Nasmyth’s 20-inch reflector is in the store of the Science Museum, London.
Snow’s Observatory (1834-54), Ashurst, established by R. Snow. He purchased a magnificent Molyneux regulator clock new in 1834, determined the longitude of his observatory, and then compiled a catalogue of Right Ascensions of 125 stars
(See: Howse 1986).
Wilkins’s Observatory (1918-1960), Bexleyheath, established by Hugh Percy Wilkins (1896-1960) who was born Carmarthen. He began observing in 1909. After service during World War I he settled in Kent. In 1918 he joined the BAA, became a selenographer, and Director of the Lunar Section 1946-56. From his garden in Bexleyheath he observed at first with 12½-inch reflector; later with a 15½-inch reflector. He also made observations using the telescopes at professional observatories in Europe and the United States.

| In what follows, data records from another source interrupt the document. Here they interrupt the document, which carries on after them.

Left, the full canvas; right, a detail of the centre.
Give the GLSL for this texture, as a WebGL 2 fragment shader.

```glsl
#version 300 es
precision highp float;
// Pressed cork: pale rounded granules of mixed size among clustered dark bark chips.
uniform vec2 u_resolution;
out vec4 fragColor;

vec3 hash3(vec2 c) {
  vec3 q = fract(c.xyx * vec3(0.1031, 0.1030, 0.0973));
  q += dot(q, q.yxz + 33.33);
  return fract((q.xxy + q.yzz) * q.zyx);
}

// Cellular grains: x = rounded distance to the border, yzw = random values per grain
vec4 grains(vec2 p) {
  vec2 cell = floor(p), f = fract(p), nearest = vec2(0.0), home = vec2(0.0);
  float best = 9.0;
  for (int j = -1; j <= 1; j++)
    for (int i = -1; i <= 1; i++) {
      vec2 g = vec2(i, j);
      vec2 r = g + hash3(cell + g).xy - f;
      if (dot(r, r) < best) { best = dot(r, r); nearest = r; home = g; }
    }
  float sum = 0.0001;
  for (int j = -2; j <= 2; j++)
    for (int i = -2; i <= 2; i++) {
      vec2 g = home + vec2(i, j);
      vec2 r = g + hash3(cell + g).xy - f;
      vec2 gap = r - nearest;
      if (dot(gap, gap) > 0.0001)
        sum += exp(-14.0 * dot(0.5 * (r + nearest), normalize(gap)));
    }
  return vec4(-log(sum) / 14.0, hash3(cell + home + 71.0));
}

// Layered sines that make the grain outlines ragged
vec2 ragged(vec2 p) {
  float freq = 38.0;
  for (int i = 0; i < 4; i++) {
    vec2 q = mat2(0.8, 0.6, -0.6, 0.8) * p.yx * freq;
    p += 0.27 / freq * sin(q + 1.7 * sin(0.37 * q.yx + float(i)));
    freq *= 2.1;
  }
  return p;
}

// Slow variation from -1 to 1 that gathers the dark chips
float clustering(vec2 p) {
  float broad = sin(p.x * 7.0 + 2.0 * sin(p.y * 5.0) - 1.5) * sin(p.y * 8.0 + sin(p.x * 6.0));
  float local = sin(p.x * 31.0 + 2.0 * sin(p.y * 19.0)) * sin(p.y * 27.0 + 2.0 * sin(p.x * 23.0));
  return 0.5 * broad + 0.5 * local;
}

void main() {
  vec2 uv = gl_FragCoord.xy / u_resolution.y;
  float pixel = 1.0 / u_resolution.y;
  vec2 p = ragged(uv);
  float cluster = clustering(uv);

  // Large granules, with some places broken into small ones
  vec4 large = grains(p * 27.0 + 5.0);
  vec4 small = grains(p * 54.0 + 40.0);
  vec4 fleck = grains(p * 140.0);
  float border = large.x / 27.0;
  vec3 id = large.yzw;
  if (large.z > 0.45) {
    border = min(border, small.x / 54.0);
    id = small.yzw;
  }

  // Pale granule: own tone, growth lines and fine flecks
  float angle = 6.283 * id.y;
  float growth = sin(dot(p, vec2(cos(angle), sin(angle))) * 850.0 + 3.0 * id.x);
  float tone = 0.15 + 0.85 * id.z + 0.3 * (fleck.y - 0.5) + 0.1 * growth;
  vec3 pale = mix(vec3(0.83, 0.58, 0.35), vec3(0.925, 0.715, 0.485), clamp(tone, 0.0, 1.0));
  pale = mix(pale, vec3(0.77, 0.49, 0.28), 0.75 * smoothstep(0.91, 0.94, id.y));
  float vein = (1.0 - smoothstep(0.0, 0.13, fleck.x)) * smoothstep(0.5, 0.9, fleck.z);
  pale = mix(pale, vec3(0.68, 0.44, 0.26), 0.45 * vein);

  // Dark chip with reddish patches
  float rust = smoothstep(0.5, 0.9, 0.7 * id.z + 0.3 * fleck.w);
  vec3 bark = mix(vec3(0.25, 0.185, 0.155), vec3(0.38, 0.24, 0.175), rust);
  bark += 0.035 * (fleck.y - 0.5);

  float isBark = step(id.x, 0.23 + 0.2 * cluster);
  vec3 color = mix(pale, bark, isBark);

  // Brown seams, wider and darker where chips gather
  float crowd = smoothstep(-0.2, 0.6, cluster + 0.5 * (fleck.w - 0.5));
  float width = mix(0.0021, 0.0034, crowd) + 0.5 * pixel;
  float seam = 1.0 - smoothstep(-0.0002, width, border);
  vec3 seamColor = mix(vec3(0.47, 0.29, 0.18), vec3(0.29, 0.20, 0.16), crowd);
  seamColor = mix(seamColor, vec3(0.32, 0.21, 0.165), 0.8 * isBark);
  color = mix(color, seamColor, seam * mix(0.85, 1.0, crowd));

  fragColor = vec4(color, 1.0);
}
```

He produced in 1924 a 60-inch map of the Moon, which included new names for a number of features. In 1951 he published a revised 300″-diameter map of the Moon, considered by some as the culmination of the art of selenography prior to the space age. However his maps were dense with detail, some of which was fictitious, making them less useful.
Wollaston’s Observatory (c.1770-c.1820), Chiselhurst, established by Revd. Francis Wollaston, FRS (1731-1815). In his privately printed autobiography The Secret History of a Private Man, he explains that his pursuit of astronomy was intended to separate him at a “distance from the misrepresentations of narrow minded biggots”. He had a Peter Dollond refractor with a triplet object glass(See: Howse 1986).